if fed with bread soaked in milk; and on this food I have known several that
remained in good health for years. In Louisiana, where it is called Rale Bleu,
its flesh is not held in much estimation, but is used by the negroes for making
My friend BACHMAN considers this species as rather scarce in South Carolina
and Georgia, but states that it breeds there, as he has occasionally observed
pairs on the head waters or preserves of rice plantations during summer, but
never met with any in winter. The extreme limit of its range eastward is the
neighbourhood of Boston, where a few individuals have been procured.
PURPLE GALLINULE, Gallinula Porphyrio, Wils. Amer. Orn., vol. ix. p. 67.
GALLINULA MARTINICA, Bonap. Syn., p. 336.
PURPLE GALLINULE, Nutt. Man., vol. ii. p. 221.
PURPLE GALLINULE, Gallinula martinica, Aud. Orn. Biog., vol. iv. p. 37.
Male, 13 1/2, 21 1/2.
Breeds and resides from Texas to South Carolina. Stragglers are seen as
far as Massachusetts. Up the Mississippi to Memphis. Rather common in
Louisiana and Florida.
Frontal plate blue; bill carmine, tipped with yellow; head, fore part of
neck, and breast, purplish-blue; abdomen and tibial feathers dusky; sides and
lower wing-coverts green; lower tail-coverts white; upper parts
olivaceous-green; sides of neck, and outer part of wings, greenish-blue.
Weight of one individual 7 1/2 oz., of another 8 1/2, both males; of a
fourth 7 oz.; of a fifth 5 1/2; and of a sixth only 4 1/2.
The female is somewhat smaller, but similar to the male, the frontal plate
is less extended, and the tints of the plumage a little less vivid.
The young are at first covered with black down. When fledged they are
olivaceous on the upper parts, dull purple beneath; the bill dull green.
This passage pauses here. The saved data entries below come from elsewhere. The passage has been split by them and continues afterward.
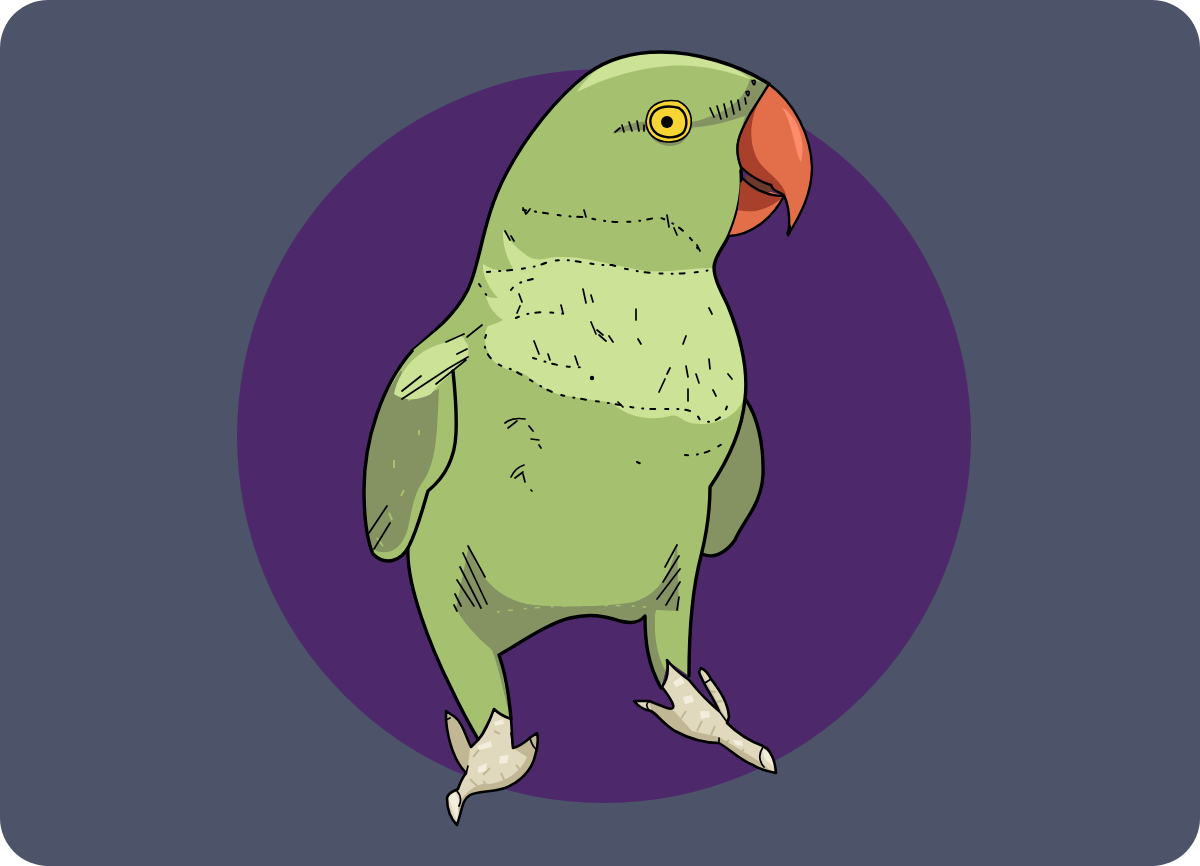
<!DOCTYPE html>
<html lang="en">
<head>
<meta charset="utf-8">
<title>Green parakeet</title>
<style>
:root{--slate:#4d5368;--purple:#4d296b;--green:#a5c16f;--light:#cce296;--olive:#859363;--ink:#000;--beak:#e36f4a;--beak-dark:#a8402b;--beak-light:#ff8a6c;--mouth:#6b3a2b;--yellow:#f6d433;--claw:#e0d9bd;--claw-shade:#c2b795;--claw-light:#f2eddc}
html,body{margin:0;background:#fff;overflow:hidden}
svg{display:block;width:1200px;height:866px}
.outline{fill:none;stroke:var(--ink);stroke-width:3.4;stroke-linecap:round;stroke-linejoin:round}
.fine{fill:none;stroke:var(--ink);stroke-width:1.7;stroke-linecap:round;stroke-linejoin:round}
.dots{fill:none;stroke:var(--ink);stroke-width:2;stroke-linecap:round;stroke-dasharray:3 9 1 7 5 10}
.green{fill:var(--green)}
.light{fill:var(--light)}
.olive{fill:var(--olive)}
.claw{fill:var(--claw)}
.claw-shade{fill:var(--claw-shade)}
.claw-light{fill:var(--claw-light)}
</style>
</head>
<body>
<svg viewBox="0 0 1200 866" role="img" aria-label="Green parakeet with a red beak, walking">
<defs>
<path id="body-shape" d="M769 84C738 64 695 52 661 52C630 52 606 60 587 74C556 98 526 136 506 174C484 216 482 252 471 282C461 311 431 334 412 351L408 548C406 584 430 646 451 688C460 707 469 724 478 739L494 709L511 719C509 696 505 672 499 655C523 641 549 623 570 618C590 613 604 616 620 621C631 624 640 622 645 616C645 640 647 663 661 688L668 661L689 676C689 628 692 590 701 556C707 532 710 510 710 487C727 462 742 431 745 399C749 366 739 333 728 306C721 291 714 279 714 267C715 255 724 247 729 235C739 212 743 187 741 171C732 147 737 134 750 114Z"/>
<path id="near-wing-shape" d="M412 351C382 385 364 440 364 490C364 518 367 540 373 554C385 566 401 562 409 546C418 528 423 507 428 491C444 478 455 459 456 433C457 411 455 390 453 371L470 335L452 318Z"/>
<path id="left-foot-shape" d="M494 709C499 714 505 717 511 719C512 730 512 740 513 748C521 746 526 741 531 737L537 733C539 742 537 750 535 756C531 773 515 787 497 790C484 792 475 792 470 795C463 799 462 808 460 815L457 825C450 818 447 807 447 798C449 791 456 791 458 789C460 783 463 777 466 773C455 762 448 742 446 720L446 711L455 717C463 723 466 738 471 747L479 739C486 731 490 720 494 709Z"/>
<path id="right-foot-shape" d="M667 660C672 667 678 672 689 680C697 690 707 701 719 711C713 697 703 684 699 672L701 668C706 670 709 675 711 679C721 692 728 703 729 717L727 723C738 734 752 742 763 746C771 750 775 760 776 773C766 771 757 768 753 765C740 760 731 750 719 743C705 743 688 738 675 731C663 724 658 715 651 711C645 710 638 706 634 701L649 701L667 708C677 711 675 704 662 687C667 680 669 671 667 660Z"/>
<clipPath id="body-clip"><use href="#body-shape"/></clipPath>
<clipPath id="wing-clip"><use href="#near-wing-shape"/></clipPath>
<clipPath id="left-foot-clip"><use href="#left-foot-shape"/></clipPath>
<clipPath id="right-foot-clip"><use href="#right-foot-shape"/></clipPath>
</defs>

<g id="backdrop">
<rect width="1200" height="866" rx="48" fill="var(--slate)"/>
<circle cx="604" cy="436" r="367" fill="var(--purple)"/>
</g>

<g id="far-wing">
<path class="olive" d="M746 400C757 416 764 443 763 475C761 506 744 519 735 540C725 554 713 559 702 554L700 480Z"/>
<path class="outline" d="M746 400C757 416 764 443 763 475C761 506 744 519 735 540C725 554 713 559 702 554"/>
</g>

<g id="body">
<use href="#body-shape" class="green"/>
<g clip-path="url(#body-clip)">
<path class="light" d="M577 92C596 62 630 48 670 50C710 54 736 68 752 80C722 69 696 64 668 66C630 69 602 80 577 92Z"/>
<path class="olive" d="M769 84L750 79C744 100 729 110 709 117C699 121 696 121 692 122L690 128C713 126 730 121 745 116L738 140L746 128Z"/>
<path class="olive" d="M612 134C622 124 637 122 650 121L650 130C637 130 625 130 612 134Z"/>
<path class="light" d="M503 230C508 240 520 252 531 258C543 262 550 256 558 257C580 256 604 263 630 268C658 276 688 267 716 268L760 380L743 400C735 420 710 427 690 423C681 420 678 414 670 416C651 421 628 418 612 403C598 400 580 399 562 395C542 391 530 376 522 373C508 370 494 366 489 354C484 344 483 334 488 326C495 324 500 322 503 320C495 315 488 306 486 296C490 298 494 298 498 298C489 288 482 275 483 264C492 270 501 272 513 269C507 258 502 244 503 230Z"/>
<path class="olive" d="M469 545C478 578 500 601 534 605C570 608 612 606 634 602C660 594 671 572 677 543L679 611L656 610C652 635 659 665 669 675L655 690L640 624L560 625L499 657L511 720C504 695 499 668 492 650C474 635 461 619 456 608Z"/>
<path class="green" d="M655 613L676 612L690 610L688 674C677 668 669 660 667 660C657 648 655 632 655 613Z"/>
<path d="M497 612Q570 602 646 607" fill="none" stroke="var(--green)" stroke-width="1.5" stroke-dasharray="3 8 5 11"/>
</g>
<path class="outline" d="M769 84C738 64 695 52 661 52C630 52 606 60 587 74C556 98 526 136 506 174C484 216 482 252 471 282C461 311 431 334 412 351"/>
<path class="outline" d="M741 171C743 187 739 212 729 235C724 247 715 255 714 267C714 279 721 291 728 306C739 333 749 366 745 399C742 431 727 462 710 487C710 510 707 532 701 556C692 590 689 628 689 676M408 548C406 584 430 646 451 688C460 707 469 724 478 739M511 719C509 696 505 672 499 655C523 641 549 623 570 618C590 613 604 616 620 621C631 624 640 622 645 616C645 640 647 663 661 688"/>
</g>

<g id="near-wing">
<use href="#near-wing-shape" class="green"/>
<g clip-path="url(#wing-clip)">
<path class="olive" d="M401 370L367 425L358 530L376 551C391 556 403 547 408 528C412 510 414 494 422 483C438 462 437 425 439 389L408 401Z"/>
<path d="M394 460v8M419 430v5M389 513l3 7M377 538l6 8M404 490l-3 6" stroke="var(--green)" stroke-width="2"/>
</g>
<path class="light" d="M394 394C400 365 424 346 449 342C456 334 463 334 465 341C470 345 468 352 468 359C457 370 441 380 431 394C419 400 407 402 394 394Z"/>
<path class="outline" d="M412 351C382 385 364 440 364 490C364 518 367 540 373 554C385 566 401 562 409 546C418 528 423 507 428 491C444 478 455 459 456 433C457 411 455 390 453 371"/>
<path class="fine" d="M482 325L467 337M464 334L446 342M467 349L457 354M468 357L449 368L402 399M466 360L436 384M402 391L421 376M387 506L369 533M390 523L374 549"/>
</g>

<g id="feathers">
<path class="dots" d="M523 210C548 213 562 217 585 217C614 225 640 222 658 217C674 222 690 233 700 253M487 272C513 270 532 269 548 262C570 256 586 266 612 265C642 275 680 276 710 270M486 335C480 352 494 365 508 368C528 376 542 391 565 396C591 401 612 403 631 407C665 413 692 402 700 420C714 426 726 416 728 402M516 318C536 309 552 313 567 314M533 358C550 363 561 368 585 367M637 462l9 4M685 455C698 456 710 452 722 444M479 284l8 12M511 290C518 280 530 281 542 276"/>
<path class="fine" d="M523 208l3 6M530 209l-3 4M584 210l2 7M667 215l2 12M674 228l3 7M697 245l3 6M505 231l5 9M511 236l3 5M583 289l3 14M591 295l2 7M636 309v11M519 294l3 8M517 313l3-7M561 305l2 8M591 322l5 12M599 335l7 6M609 336l4 6M638 339l3 5M534 341l5 13M548 354l2 6M575 356l3 9M597 330l6 5M686 336l-3 8M665 379l-6 13M670 368l-3 6M709 308l3 6M709 359l1 10M686 366l2 11M696 374l3 9M728 374l4 5M713 390l3 6M688 389v12M618 402l5 5M505 423Q512 417 525 419M508 428l9-7M529 426l4 5M531 439l8 1M511 477Q515 468 524 465M515 478l8-6M523 474l2 8M539 445l2 3M531 490l1 1"/>
<circle cx="592" cy="378" r="2.2"/>
<path class="fine" d="M468 546L485 577M463 553L487 604M460 567L481 608M457 580L474 606M455 594L461 606M454 605l3 6M677 545L665 567M679 556L663 582M680 569L657 599M680 582L666 605M679 597l-2 13"/>
</g>

<g id="eye">
<path class="fine" d="M615 132l5-4M622 125l2 7M629 122l3 9M637 121l2 10M644 125v6M710 108l4 9M717 106l4 13M724 104l3 13M731 101l3 13M738 100l2 10M745 98l1 6M746 92q4-2 3 2t-3-2M752 81q4-2 3 2t-3-2"/>
<path class="olive" d="M648 130C652 145 671 151 684 141L692 128L691 118L650 118Z"/>
<path fill="var(--yellow)" class="fine" style="fill:var(--yellow)" d="M647 116C650 103 664 99 678 101C691 107 694 120 689 132C682 144 662 145 652 136C646 130 645 122 647 116Z"/>
<path class="outline" style="stroke-width:2.4" d="M651 117C655 106 668 105 679 108C688 114 688 126 683 133C673 141 656 137 652 128C650 124 650 120 651 117Z"/>
<circle cx="667" cy="122" r="6"/>
</g>

<g id="beak">
<path fill="var(--beak)" d="M741 177C751 187 765 190 784 196C772 219 751 235 729 236C737 218 742 198 741 177Z"/>
<path fill="var(--beak-dark)" d="M741 177L764 194L782 198C770 208 756 214 738 210Z"/>
<path fill="var(--mouth)" d="M745 175C757 179 772 182 772 189C770 196 756 194 747 184Z"/>
<path fill="var(--beak)" d="M769 85C795 103 811 136 812 167C812 193 801 214 788 235C791 216 788 204 784 195C777 191 773 191 771 185C758 181 748 174 741 167C733 147 739 134 750 114Z"/>
<path fill="var(--beak-dark)" d="M769 85C752 108 747 132 755 154C761 171 779 176 786 194L773 191L769 184C756 180 745 174 741 167C733 147 739 134 750 114Z"/>
<path fill="var(--beak-light)" d="M782 107C799 118 806 143 801 162C795 153 794 128 782 107Z"/>
<path class="outline" style="stroke-width:2.4" d="M741 177C751 187 765 196 784 196C772 219 751 235 729 236M769 84C795 103 811 136 812 167C812 193 801 214 788 235C791 216 788 204 784 195C777 191 773 191 771 185C758 181 748 174 741 167C733 147 739 134 750 114L769 84M741 167L741 181"/>
<path d="M786 233L791 224L791 233L788 237Z"/>
</g>

<g id="left-foot">
<use href="#left-foot-shape" class="claw"/>
<g clip-path="url(#left-foot-clip)">
<path class="claw-shade" d="M444 708L456 718L470 748L467 774L445 740ZM513 748L536 732L540 757C530 780 505 794 468 796L460 815L457 805C466 791 479 781 490 784C511 780 522 769 527 757Z"/>
<path class="claw-light" d="M477 746l14-5 1 6-13 3ZM494 722l9-3 1 5-9 2ZM500 756l9-1-2 8-8 1ZM478 767l9-4-1 8-8 2ZM448 797l7-5 4 9-2 19Z"/>
<path d="M490 768l-7 7M501 773l4 9M516 765l6 7M470 779l8 8M484 781l2 8M473 757l6-7M494 731l6 3" fill="none" stroke="var(--claw-shade)" stroke-width="2"/>
</g>
<use href="#left-foot-shape" class="outline" style="stroke-width:2.6"/>
<path class="fine" d="M446 720l4-2M457 791Q463 798 459 806M466 774L468 766M513 748L511 733M530 738Q532 746 536 749"/>
</g>

<g id="right-foot">
<use href="#right-foot-shape" class="claw"/>
<g clip-path="url(#right-foot-clip)">
<path class="claw-shade" d="M648 700L674 711L692 731L719 737L754 758L776 774L744 770L716 746L677 738L654 716ZM700 668L721 710L730 724L720 713Z"/>
<path class="claw-light" d="M673 682l8-5 4 6-9 4ZM683 697l9-2 2 7-9 2ZM700 711l9 0 1 6-9 2ZM733 740l9 1 1 5-7-1ZM762 750l8 1 5 17-10-9Z"/>
<path d="M686 711l-6 9M702 721l-5 10M715 726l-4 9M729 740l-5 5M744 749l-5 7M671 705l-5 9M708 691l8 1M714 702l8-1" fill="none" stroke="var(--claw-shade)" stroke-width="2"/>
</g>
<use href="#right-foot-shape" class="outline" style="stroke-width:2.6"/>
<path class="fine" d="M763 747Q756 758 764 767M649 701Q644 705 650 711M719 711L727 722M711 679l-6 4M719 743v-5"/>
</g>
</svg>
</body>
</html>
After
the first moult, the bill is light carmine, greenish-yellow at the end, the head
dark purple; the plumage coloured as above described, but less brilliant, the
tarsi and toes greenish-yellow.
In a male bird the tongue is 10 twelfths of an inch long, sagittate at the
base, with conical papillae, of which the outer are larger, slightly concave
above, horny towards the end, which is thin, rather obtuse, and lacerated. On
the middle line of the roof of the mouth anteriorly is a row of large blunt
papillae, behind which are two rows; aperture of posterior nares linear.
OEsophagus 7 inches long, of moderate width, its greatest diameter, at the lower
part of the neck, where it is a little dilated, 8 twelfths. Proventriculus
1 2/12 long; its glandules 1 (1 1/4)/12 long. Stomach a large and powerful
gizzard, broadly elliptical, 1 1/2 inches long, 1 5/12 broad, its lateral
muscles large, the tendons covering nearly their whole surface, the left muscles
1/4 inch thick, the right 5/12, the cuticular lining moderately rugous.
Intestine 21 inches long, from 5/12 to 3/12 in diameter. Rectum 2 3/4 inches;
coeca 2, their diameter 3/12 towards the end.
Trachea, moderately extended, 5 1/2 inches long, its greatest breadth
3 (1/4)/12 , its least 1 (1/2)/12. Its rings 130, very slender, unossified,
collapsed, and owing to their narrowness in the middle line before and behind,
seeming as if broken there; bronchi with 15 half-rings. The contractor muscles
moderate, the sterno-tracheal slender; a pair of muscles on the lower larynx,
from the lower rings of the trachea to the membrane over the first bronchial
In the mouth was a small frog, in the pharynx two, in the oesophagus two
more, a large piece of root, numerous fragments of insects, and a leach; the
frogs 2 1/2 inches long. In the gizzard were seeds, and fragments of white